In Unreal Engine 4 we wanted to make binding input events as easy as possible. To that end, we created Input Action and Axis Mappings. While it is certainly valid to bind keys directly to events, I hope I can convince you that using mappings will be the most flexible and convenient way to set up your input.
So what are Action and Axis Mappings?
Action and Axis Mappings provide a mechanism to conveniently map keys and axes to input behaviors by inserting a layer of indirection between the input behavior and the keys that invoke it. Action Mappings are for key presses and releases, while Axis Mappings allow for inputs that have a continuous range.
Why would I want to use a mapping instead of binding directly to the key?
Using input mappings gives you the ability to map multiple keys to the same behavior with a single binding. It also makes remapping which keys are mapped to the behavior easy, both at a project level if you change your mind about default settings, and for a user in a key binding UI. Finally, using input mappings allows you to interpret input keys that aren’t an axis input (e.g. gamepad thumbstick axes which have a range of [-1,1]) as components of an axis (e.g. W/S for forward and back in typical FPS controls).
Alright, these sound great. How do I set them up?
In the Input section of Engine Project Settings you can see the list of existing mappings and create new ones.
Actions are pretty straightforward: give the action a name, add the keys you want mapped to the action, and specify which modifier keys need to be held when the key is pressed. Axis mappings are also reasonably straightforward. Instead of specifying any modifier keys, however, you specify a Scale. The Scale is a multiplier on the value of the key when summing up the Axis’ value. This is particularly useful for creating an axis out of keyboard keys (for example, W can represent pressing up on the gamepad stick while S represents pressing down).
Now that I’ve defined some mappings, how do I use these things?
Mappings can be bound to behaviors from both Blueprints and C++.
In C++ you will most typically set up your bindings in the Pawn/Character::SetupPlayerInputComponent or PlayerCharacter::SetupInputComponent functions; however, anywhere you have an InputComponent is valid. The bindings are formed by calling BindAction/Axis on the InputComponent.

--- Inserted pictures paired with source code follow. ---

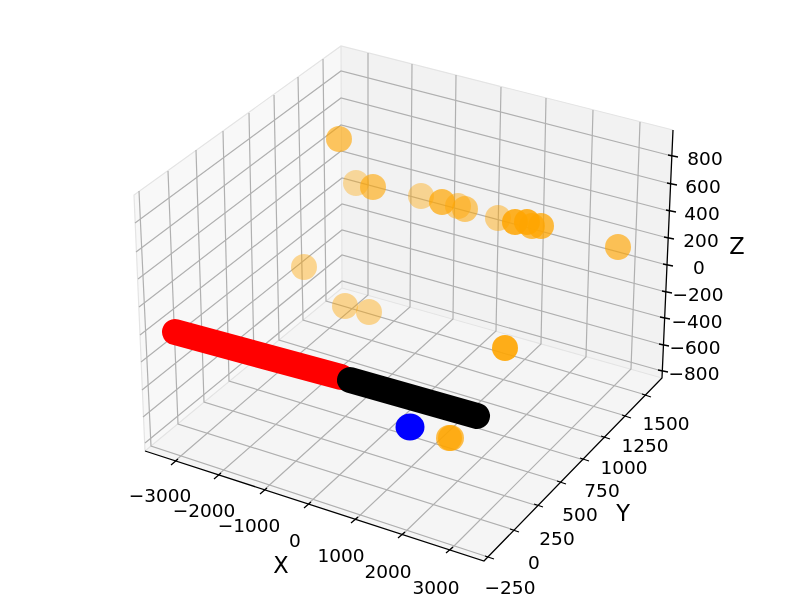
<!DOCTYPE html>
<html lang="en">
<head>
<meta charset="utf-8">
<title>3D scatter plot</title>
<style>
:root { --paper: #fff; --ink: #000; --grid: #b0b0b0; --wall-left: #f8f8f8; --wall-back: #f2f2f2; --floor: #f5f5f5; --point: #ffa500; --north: #f00; --south: #000; --target: #00f; }
* { box-sizing: border-box; }
html, body { margin: 0; background: var(--paper); overflow: hidden; }
.chart { position: relative; width: 801px; height: 600px; overflow: hidden; background: var(--paper); color: var(--ink); font-family: "DejaVu Sans", sans-serif; }
.plot { position: absolute; inset: 0; display: block; }
.labels span { position: absolute; left: var(--x); top: var(--y); transform: translate(-50%, -50%); font-size: 18.5px; line-height: 1; white-space: nowrap; }
.labels .axis-name { font-size: 22.5px; }
.wall-left { fill: var(--wall-left); }
.wall-back { fill: var(--wall-back); }
.floor { fill: var(--floor); }
.edges { fill: none; stroke: #e4e4e4; stroke-width: 1.2; }
.grid { fill: none; stroke: var(--grid); stroke-width: 1.2; }
.axes { fill: none; stroke: var(--ink); stroke-width: 1.3; }
.points { fill: var(--point); }
.bar { stroke-width: 26; stroke-linecap: round; }
</style>
</head>
<body>
<main class="chart">
<svg class="plot" width="801" height="600" viewBox="0 0 801 600" role="img" aria-label="3D scatter plot with orange points, a blue point and a red and black bar">
  <polygon class="wall-left" points="134,195 341,46 342,288 145,451"/>
  <polygon class="wall-back" points="341,46 673,130 662,378 342,288"/>
  <polygon class="floor" points="145,451 342,288 662,378 484,561"/>
  <path class="edges" d="M145 451L134 195L341 46L673 130M341 46L342 288L145 451M342 288L662 378"/>
  <g class="grid">
    <path class="x-grid" d="M175 461L368 295V53M218 475L410 307L412 64M264 490L453 319L456 75M308 504L496 331L501 87M355 520L541 344L546 98M402 535L586 357L593 110M450 550L631 369L640 122"/>
    <path class="y-grid" d="M139 191L151 446L488 557M168 171L178 424L514 530M196 150L204 402L538 506M223 131L229 381L561 482M249 113L254 361L584 460M274 95L279 340L605 438M298 77L303 320L626 416M323 59L326 301L646 395"/>
    <path class="z-grid" d="M135 223L341 71L672 156M136 252L341 98L671 184M138 279L341 125L669 211M139 307L341 151L668 238M140 335L342 178L667 265M141 362L342 204L666 292M142 390L342 230L664 318M143 417L342 255L663 345M145 443L342 281L662 371"/>
  </g>
  <g class="axes">
    <path d="M145 451L484 561L662 378L673 130"/>
    <path class="x-ticks" d="M178 459L171 465M221 473L214 479M267 488L260 494M311 502L304 508M358 517L351 523M405 532L398 538M453 547L446 553"/>
    <path class="y-ticks" d="M485 556L494 559M510 529L519 532M534 504L543 507M557 481L566 484M580 458L589 461M601 436L610 439M622 415L631 418M642 394L651 397"/>
    <path class="z-ticks" d="M668 155L678 157M667 183L677 185M666 210L676 212M664 237L674 239M663 264L673 266M662 291L672 293M660 317L670 319M659 344L669 346M658 370L668 372"/>
  </g>
  <g class="points">
    <circle cx="339" cy="139" r="13" opacity=".62"/>
    <circle cx="356" cy="183" r="13" opacity=".37"/>
    <circle cx="373" cy="187" r="13" opacity=".6"/>
    <circle cx="421" cy="196" r="13" opacity=".4"/>
    <circle cx="442" cy="202" r="13" opacity=".7"/>
    <circle cx="458" cy="206" r="13" opacity=".45"/>
    <circle cx="465" cy="209" r="13" opacity=".55"/>
    <circle cx="498" cy="218" r="13" opacity=".45"/>
    <circle cx="515" cy="222" r="13" opacity=".85"/>
    <circle cx="527" cy="222" r="13" opacity=".85"/>
    <circle cx="532" cy="226" r="13" opacity=".7"/>
    <circle cx="541" cy="226" r="13" opacity=".75"/>
    <circle cx="618" cy="247" r="13" opacity=".65"/>
    <circle cx="304" cy="267" r="13" opacity=".42"/>
    <circle cx="345" cy="306" r="13" opacity=".42"/>
    <circle cx="369" cy="312" r="13" opacity=".42"/>
    <circle cx="505" cy="348" r="13" opacity=".9"/>
    <circle cx="449" cy="438" r="13" opacity=".7"/>
    <circle cx="451" cy="438" r="13" opacity=".7"/>
  </g>
  <line class="bar" stroke="var(--north)" x1="175" y1="332" x2="341" y2="377"/>
  <line class="bar" stroke="var(--south)" x1="350" y1="380" x2="477" y2="416"/>
  <ellipse fill="var(--target)" cx="410" cy="427" rx="14.5" ry="13.5"/>
</svg>
<div class="labels x-labels">
  <span style="--x:160px;--y:496px">−3000</span>
  <span style="--x:204px;--y:511px">−2000</span>
  <span style="--x:249px;--y:526px">−1000</span>
  <span style="--x:295px;--y:541px">0</span>
  <span style="--x:341px;--y:556px">1000</span>
  <span style="--x:388px;--y:572px">2000</span>
  <span style="--x:436px;--y:588px">3000</span>
  <span class="axis-name" style="--x:281px;--y:565px">X</span>
</div>
<div class="labels y-labels">
  <span style="--x:510px;--y:588px">−250</span>
  <span style="--x:534px;--y:563px">0</span>
  <span style="--x:557px;--y:539px">250</span>
  <span style="--x:580px;--y:515px">500</span>
  <span style="--x:602px;--y:491px">750</span>
  <span style="--x:624px;--y:468px">1000</span>
  <span style="--x:645px;--y:446px">1250</span>
  <span style="--x:666px;--y:424px">1500</span>
  <span class="axis-name" style="--x:623px;--y:513px">Y</span>
</div>
<div class="labels z-labels">
  <span style="--x:705px;--y:159px">800</span>
  <span style="--x:703px;--y:187px">600</span>
  <span style="--x:702px;--y:214px">400</span>
  <span style="--x:701px;--y:241px">200</span>
  <span style="--x:699px;--y:268px">0</span>
  <span style="--x:698px;--y:295px">−200</span>
  <span style="--x:697px;--y:322px">−400</span>
  <span style="--x:695px;--y:348px">−600</span>
  <span style="--x:694px;--y:374px">−800</span>
  <span class="axis-name" style="--x:737px;--y:246px">Z</span>
</div>
</main>
</body>
</html>
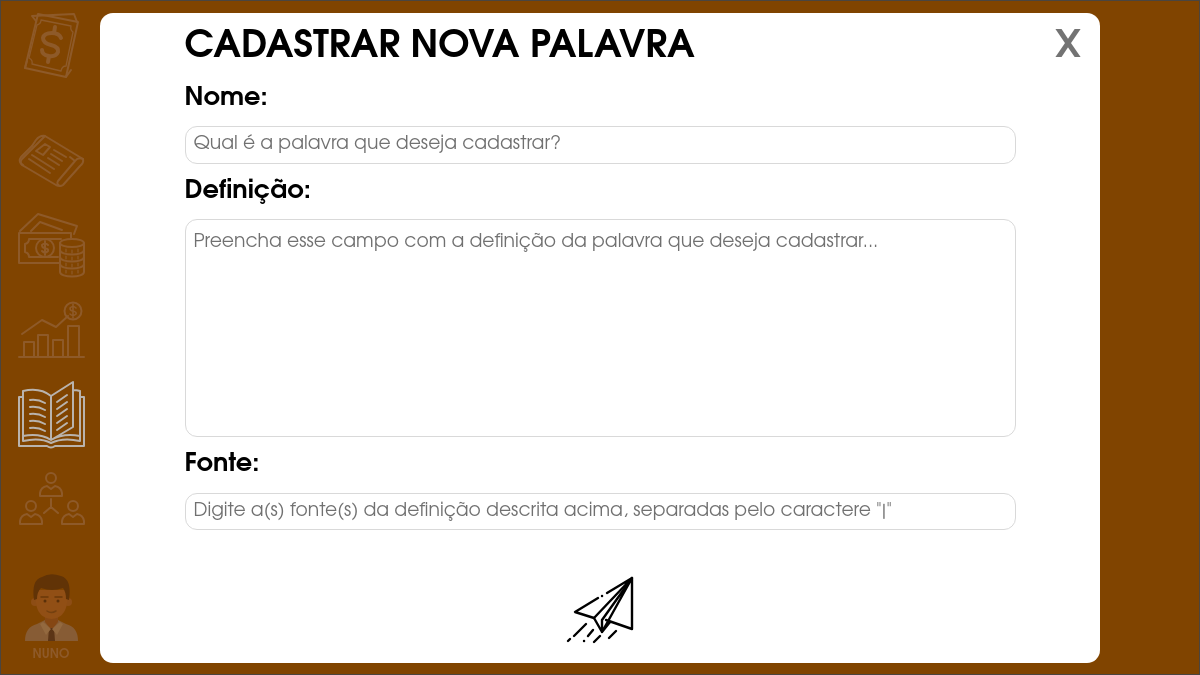
<!DOCTYPE html>
<html lang="pt-BR">
<head>
<meta charset="utf-8">
<title>Cadastrar nova palavra</title>
<style>
:root {
  --backdrop: #804400;
  --edge: #4a4540;
  --panel: #fff;
  --ink: #000;
  --hint: #707070;
  --close: #737373;
  --field-line: #d9d9d9;
  --icon: #8e5a29;
  --icon-active: #b9b3ad;
}
* { box-sizing: border-box; margin: 0; padding: 0; }
html, body { width: 1200px; height: 675px; overflow: hidden; }
body { font-family: "TeX Gyre Adventor", "Century Gothic", sans-serif; }
.screen {
  position: relative;
  width: 1200px; height: 675px;
  display: flex;
  background: var(--backdrop);
  overflow: hidden;
}
.screen::after { content: ""; position: absolute; inset: 0; border: 1px solid var(--edge); }

.sidebar {
  width: 100px; height: 675px;
  padding: 12px 15px 0 17px;
  display: flex; flex-direction: column; align-items: center;
  gap: 19px;
  color: var(--icon);
}
.sidebar svg {
  display: block; flex: none;
  width: 68px; height: 66px;
  overflow: visible;
  fill: none; stroke: currentColor; stroke-width: 2;
  stroke-linejoin: round; stroke-linecap: round;
}
.sidebar .home { margin-bottom: 31px; }
.sidebar .active { color: var(--icon-active); }
.profile { margin-top: 21px; text-align: center; }
.profile svg { stroke: none; }
.profile p { margin-top: 7px; font-size: 12.5px; line-height: 16px; font-weight: 700; }

.dialog {
  position: relative;
  width: 1000px; height: 650px;
  margin-top: 12.5px;
  padding: 0 84.5px;
  display: flex; flex-direction: column;
  background: var(--panel);
  border-radius: 13px;
  color: var(--ink);
}
h1 { font-size: 37.5px; line-height: 68px; font-weight: 700; white-space: nowrap; }
.close {
  position: absolute; right: 15px; top: 0;
  width: 34px;
  font-size: 37.5px; line-height: 68px; font-weight: 700;
  text-align: center; text-decoration: none;
  color: var(--close);
}
h2 { font-size: 25.7px; line-height: 34px; font-weight: 700; margin-bottom: 11.5px; }
.field {
  height: 37.5px;
  margin-bottom: 10px;
  padding: 0 8px;
  border: 1.3px solid var(--field-line);
  border-radius: 12px;
  font-size: 18.75px; line-height: 35px;
  white-space: nowrap;
  color: var(--hint);
}
.field.tall { height: 218px; padding-top: 5px; }
.send { align-self: center; margin-top: 36px; width: 70px; height: 70px; }
.send svg {
  display: block; width: 70px; height: 70px;
  fill: none; stroke: var(--ink); stroke-width: 2.4;
  stroke-linejoin: round; stroke-linecap: round;
}
</style>
</head>
<body>
<main class="screen">
  <nav class="sidebar" aria-label="Menu">
    <svg class="home" viewBox="17 12 68 66" aria-label="Dinheiro">
      <path d="M38 14 78 22 66 77 25 68Z"/>
      <path d="M36 21 32 16 74 14 77 22M27 61 25 68M66 77 71 70"/>
      <path d="M41 20 71 26Q70 30 73 32L66 66Q62 66 61 71L32 64Q33 60 29 58L37 25Q41 24 41 20Z" stroke-width="1.3"/>
      <path d="M61 38Q59 33 52 33 44 33 43 38 43 43 51 45 59 47 58 52 56 57 49 56 42 55 42 50M55 27 54 33M49 56 48 62" stroke-width="4"/>
    </svg>

    <svg viewBox="17 128 68 66" aria-label="Notícias">
      <path d="M45 136 83 159Q84 163 80 166L63 185Q60 187 56 185L22 165Q18 161 21 157L32 146"/>
      <path d="M45 136 22 159Q19 163 23 165M45 136Q40 135 36 140L32 146M83 159Q78 157 75 161L58 181Q56 184 60 186M75 161 70 157"/>
      <path d="M45 144 50 147 43 155 36 151ZM54 150 66 157M51 154 62 161M48 158 59 165M32 155 54 169M29 159 50 173"/>
    </svg>

    <svg viewBox="17 213 68 66" aria-label="Finanças">
      <path d="M20 231 38 214 77 226 74 234M31 231 40 222 62 230"/>
      <path d="M60 263H19V233H71V238M58 257H29Q29 253 25 252V244Q29 243 29 239H61"/>
      <circle cx="45" cy="248" r="9"/>
      <path d="M48 245Q45 242 42 245 42 248 45 248 49 249 48 251 45 254 42 251M45 241V255"/>
      <ellipse cx="72" cy="243" rx="12" ry="4"/>
      <path d="M60 243V272C60 278 84 278 84 272V243"/>
      <g id="coin-rims">
        <path d="M60 250C60 256 84 256 84 250M60 257C60 263 84 263 84 257M60 264C60 270 84 270 84 264"/>
        <path d="M66 249V252M72 250V253M78 249V252M66 256V259M72 257V260M78 256V259M66 263V266M72 264V267M78 263V266M66 270V273M72 271V274M78 270V273" stroke-width="1.2"/>
      </g>
    </svg>

    <svg viewBox="17 298 68 66" aria-label="Investimentos">
      <path d="M19 357H84M24 357V342H34V357M38 357V335H48V357M53 357V340H63V357M68 357V326H79V357"/>
      <path d="M22 334 42 320 56 327 68 316"/>
      <circle cx="73" cy="311" r="8.5"/>
      <path d="M76 308Q73 305 70 308 70 311 73 311 77 312 76 314 73 317 70 314M73 304V318" stroke-width="1.6"/>
    </svg>

    <svg class="active" viewBox="17 383 68 66" aria-label="Dicionário">
      <path d="M51 440Q40 433 23 436V391Q40 387 51 396V440L73 427V382L51 396M73 390Q77 390 80 391V436Q63 433 51 440"/>
      <path d="M23 397H19V446H47Q51 449 55 446H84V397H80M23 436V441Q40 437 51 443 63 437 80 441V436"/>
      <path d="M30 400Q38 399 45 403M30 407Q38 406 45 410M30 414Q38 413 45 417M30 421Q38 420 45 424M30 428Q38 427 45 431M57 402 67 395M57 409 67 402M57 416 67 409M57 423 67 416M57 430 67 423"/>
    </svg>

    <svg viewBox="17 468 68 66" aria-label="Comunidade">
      <defs>
        <g id="person">
          <circle cx="0" cy="5" r="5"/>
          <path d="M-11 23V20Q-10 14 -4 13L0 16 4 13Q10 14 11 20V23Z"/>
        </g>
      </defs>
      <use href="#person" x="51" y="473"/>
      <use href="#person" x="31" y="501"/>
      <use href="#person" x="73" y="501"/>
      <path d="M51 499V507L44 513M51 507 58 513"/>
    </svg>

    <div class="profile">
      <svg viewBox="17 574 68 66" aria-label="Perfil">
        <path d="M25 641Q25 627 37 624L45 620H58L66 624Q78 627 78 641Z" fill="#875c35"/>
        <path d="M45 613H58V622L51.5 630 45 622Z" fill="#854713"/>
        <path d="M49 628H54L55 641H48Z" fill="#5c3516"/>
        <path d="M43 622 51 629 46 635 40 624ZM60 622 52 629 57 635 63 624Z" fill="#93693f"/>
        <circle cx="35" cy="602" r="4" fill="#8d4d15"/>
        <circle cx="68" cy="602" r="4" fill="#8d4d15"/>
        <path d="M36 590H67V603Q65 618 51.5 619 38 618 36 603Z" fill="#914f15"/>
        <path d="M34 600Q31 580 42 577 50 572 61 576 72 579 69 600L66 599Q66 592 63 588 52 592 41 588 37 592 37 599Z" fill="#613306"/>
        <path d="M41 597H48M55 597H62" stroke="#6a3909" stroke-width="1.5"/>
        <circle cx="45" cy="601" r="1.5" fill="#5a3009"/>
        <circle cx="58" cy="601" r="1.5" fill="#5a3009"/>
        <path d="M47 611Q51 614 56 611" fill="none" stroke="#74400f" stroke-width="1.5"/>
      </svg>
      <p>NUNO</p>
    </div>
  </nav>

  <section class="dialog" aria-labelledby="dialog-title">
    <h1 id="dialog-title">CADASTRAR NOVA PALAVRA</h1>
    <a class="close" href="#" aria-label="Fechar">X</a>

    <h2>Nome:</h2>
    <div class="field">Qual é a palavra que deseja cadastrar?</div>

    <h2>Definição:</h2>
    <div class="field tall">Preencha esse campo com a definição da palavra que deseja cadastrar...</div>

    <h2>Fonte:</h2>
    <div class="field">Digite a(s) fonte(s) da definição descrita acima, separadas pelo caractere "|"</div>

    <a class="send" href="#" aria-label="Enviar">
      <svg viewBox="566 577 70 70">
        <path d="M599 599 576 613 595 619 633 579 608 594M603 597H603.1"/>
        <path d="M595 619 603 633 633 579V630L607 621M603 633V621L633 579M603 633 611 623"/>
        <path d="M587 625 575 637M569 642 571 640M594 631 589 637M585 642H585.1M601 637 595 643M617 632 610 639"/>
      </svg>
    </a>
  </section>
</main>
</body>
</html>
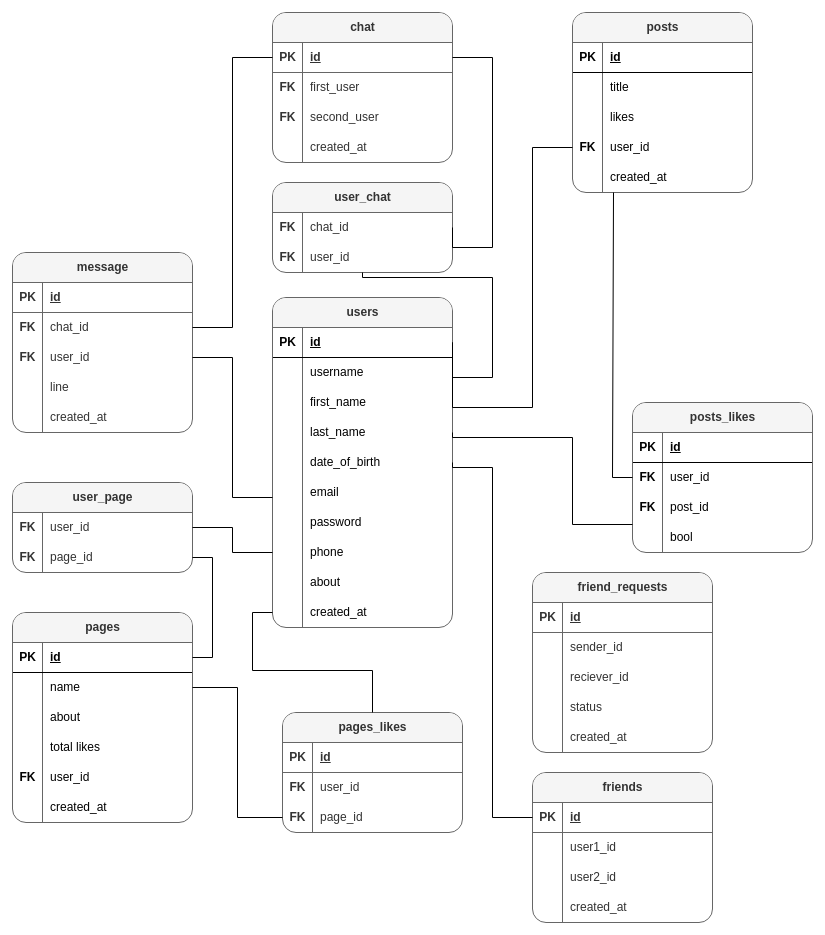
<!DOCTYPE html>
<html lang="en">
<head>
<meta charset="utf-8">
<title>Database schema</title>
<style>
:root {
  --paper: #ffffff;
  --header: #f5f5f5;
  --frame: #666666;
  --text: #333333;
  --strong: #000000;
}
* { box-sizing: border-box; margin: 0; padding: 0; }
body { width: 825px; height: 935px; overflow: hidden; background: var(--paper); }
.diagram {
  position: relative; width: 825px; height: 935px; overflow: hidden;
  font: 12px/15px "Liberation Sans", Arial, sans-serif; color: var(--text);
}
.entity {
  --rule: var(--frame);
  position: absolute; left: var(--x); top: var(--y);
  width: 181px; height: calc(var(--rows) * 30px + 31px);
  border: 1px solid var(--frame); border-radius: 14px;
  background: var(--paper); overflow: hidden;
}
.entity.strong { --rule: var(--strong); }
.entity.strong dl { color: var(--strong); }
.entity h2 {
  height: 30px; border-bottom: 1px solid var(--frame); background: var(--header);
  font-size: 12px; line-height: 29px; text-align: center;
}
.field { display: grid; grid-template-columns: 30px 1fr; height: 30px; line-height: 29px; }
.field dt { border-right: 1px solid var(--frame); font-weight: bold; text-align: center; }
.field dd { padding-left: 7px; white-space: nowrap; }
.primary { border-bottom: 1px solid var(--rule); }
.primary dd { font-weight: bold; text-decoration: underline; }
.relations { position: absolute; left: 0; top: 0; fill: none; stroke: var(--strong); stroke-width: 1; }
</style>
</head>
<body>
<main class="diagram">

<section class="entity" style="--x:272px;--y:12px;--rows:4">
  <h2>chat</h2>
  <dl>
    <div class="field primary"><dt>PK</dt><dd>id</dd></div>
    <div class="field"><dt>FK</dt><dd>first_user</dd></div>
    <div class="field"><dt>FK</dt><dd>second_user</dd></div>
    <div class="field"><dt></dt><dd>created_at</dd></div>
  </dl>
</section>

<section class="entity strong" style="--x:572px;--y:12px;--rows:5">
  <h2>posts</h2>
  <dl>
    <div class="field primary"><dt>PK</dt><dd>id</dd></div>
    <div class="field"><dt></dt><dd>title</dd></div>
    <div class="field"><dt></dt><dd>likes</dd></div>
    <div class="field"><dt>FK</dt><dd>user_id</dd></div>
    <div class="field"><dt></dt><dd>created_at</dd></div>
  </dl>
</section>

<section class="entity" style="--x:272px;--y:182px;--rows:2">
  <h2>user_chat</h2>
  <dl>
    <div class="field"><dt>FK</dt><dd>chat_id</dd></div>
    <div class="field"><dt>FK</dt><dd>user_id</dd></div>
  </dl>
</section>

<section class="entity" style="--x:12px;--y:252px;--rows:5">
  <h2>message</h2>
  <dl>
    <div class="field primary"><dt>PK</dt><dd>id</dd></div>
    <div class="field"><dt>FK</dt><dd>chat_id</dd></div>
    <div class="field"><dt>FK</dt><dd>user_id</dd></div>
    <div class="field"><dt></dt><dd>line</dd></div>
    <div class="field"><dt></dt><dd>created_at</dd></div>
  </dl>
</section>

<section class="entity strong" style="--x:272px;--y:297px;--rows:10">
  <h2>users</h2>
  <dl>
    <div class="field primary"><dt>PK</dt><dd>id</dd></div>
    <div class="field"><dt></dt><dd>username</dd></div>
    <div class="field"><dt></dt><dd>first_name</dd></div>
    <div class="field"><dt></dt><dd>last_name</dd></div>
    <div class="field"><dt></dt><dd>date_of_birth</dd></div>
    <div class="field"><dt></dt><dd>email</dd></div>
    <div class="field"><dt></dt><dd>password</dd></div>
    <div class="field"><dt></dt><dd>phone</dd></div>
    <div class="field"><dt></dt><dd>about</dd></div>
    <div class="field"><dt></dt><dd>created_at</dd></div>
  </dl>
</section>

<section class="entity strong" style="--x:632px;--y:402px;--rows:4">
  <h2>posts_likes</h2>
  <dl>
    <div class="field primary"><dt>PK</dt><dd>id</dd></div>
    <div class="field"><dt>FK</dt><dd>user_id</dd></div>
    <div class="field"><dt>FK</dt><dd>post_id</dd></div>
    <div class="field"><dt></dt><dd>bool</dd></div>
  </dl>
</section>

<section class="entity" style="--x:12px;--y:482px;--rows:2">
  <h2>user_page</h2>
  <dl>
    <div class="field"><dt>FK</dt><dd>user_id</dd></div>
    <div class="field"><dt>FK</dt><dd>page_id</dd></div>
  </dl>
</section>

<section class="entity" style="--x:532px;--y:572px;--rows:5">
  <h2>friend_requests</h2>
  <dl>
    <div class="field primary"><dt>PK</dt><dd>id</dd></div>
    <div class="field"><dt></dt><dd>sender_id</dd></div>
    <div class="field"><dt></dt><dd>reciever_id</dd></div>
    <div class="field"><dt></dt><dd>status</dd></div>
    <div class="field"><dt></dt><dd>created_at</dd></div>
  </dl>
</section>

<section class="entity strong" style="--x:12px;--y:612px;--rows:6">
  <h2>pages</h2>
  <dl>
    <div class="field primary"><dt>PK</dt><dd>id</dd></div>
    <div class="field"><dt></dt><dd>name</dd></div>
    <div class="field"><dt></dt><dd>about</dd></div>
    <div class="field"><dt></dt><dd>total likes</dd></div>
    <div class="field"><dt>FK</dt><dd>user_id</dd></div>
    <div class="field"><dt></dt><dd>created_at</dd></div>
  </dl>
</section>

<section class="entity" style="--x:282px;--y:712px;--rows:3">
  <h2>pages_likes</h2>
  <dl>
    <div class="field primary"><dt>PK</dt><dd>id</dd></div>
    <div class="field"><dt>FK</dt><dd>user_id</dd></div>
    <div class="field"><dt>FK</dt><dd>page_id</dd></div>
  </dl>
</section>

<section class="entity" style="--x:532px;--y:772px;--rows:4">
  <h2>friends</h2>
  <dl>
    <div class="field primary"><dt>PK</dt><dd>id</dd></div>
    <div class="field"><dt></dt><dd>user1_id</dd></div>
    <div class="field"><dt></dt><dd>user2_id</dd></div>
    <div class="field"><dt></dt><dd>created_at</dd></div>
  </dl>
</section>

<svg class="relations" width="825" height="935" viewBox="0 0 825 935" aria-hidden="true">
  <g transform="translate(.5 .5)">
    <path id="chat-message" d="M272 57H232V327H192"/>
    <path id="chat-user_chat" d="M452 57H492V247H452V227"/>
    <path id="user_chat-users" d="M362 272V277H492V377H452V342"/>
    <path id="posts-users" d="M572 147H532V407H452V342"/>
    <path id="posts-posts_likes" d="M613 192L612 477H632"/>
    <path id="users-posts_likes" d="M452 432V437H572V524H632"/>
    <path id="users-friends" d="M452 462V467H492V817H532"/>
    <path id="message-users" d="M192 357H232V497H272"/>
    <path id="user_page-users" d="M192 527H232V552H272"/>
    <path id="user_page-pages" d="M192 557H212V657H192"/>
    <path id="pages-pages_likes" d="M192 687H237V817H282"/>
    <path id="users-pages_likes" d="M272 612H252V670H372V712"/>
  </g>
</svg>

</main>
</body>
</html>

InputComponent->BindAxis("MoveForward", this, &ASampleCharacter::MoveForward);
InputComponent->BindAction("Fire", IE_Pressed, this, &ASampleCharacter::OnBeginFire);
InputComponent->BindAction("Fire", IE_Released, this, &ASampleCharacter::OnEndFire);
In Blueprints you can place an Axis or Action Event node from the Input section of the context menu or palette of any Actor blueprint.
In both C++ and Blueprints, Axis events will fire every frame passing the current value of the Axis while Action events will have the Pressed and Released outputs fire as the key(s) are pressed.
An Axis’ value is the sum of the values of each key’s state in that frame. So in the MoveForward case pictured above, if you have only W held down the Axis’ value is 1, but if you had both W and S held down then the Axis’ value would be 0. It should also be noted that if you had both W and Up pressed then the value is 2, so you would likely want to clamp the value in the bound function.
Actions that are bound only to a pressed or released event will fire every time any key that is mapped to it is pressed/released. However, in the case of Paired Actions (actions that have both a pressed and a released function bound to them) we consider the first key to be pressed to have captured the action. Once a key has captured the action the other bound keys’ press and release events will be ignored until the capturing key has been released.
Is that all?
There are a lot of other important input concepts (some of which are covered in the input documentation) such as the input stack, which Actors have input enabled by default and how to enable input for other Actors, and how input consumption works, but we’ll leave diving in to those for another post.
I hope I’ve convinced you that using Action and Axis Mappings will be the best way to set up input in your project, but if not, that’s fine! You can always bind directly to Keys if that’s easier for you and convert to using Actions and Axes when they provide value for you.
Have questions? Don’t forget you can join us over in the forums – we’re always happy to help!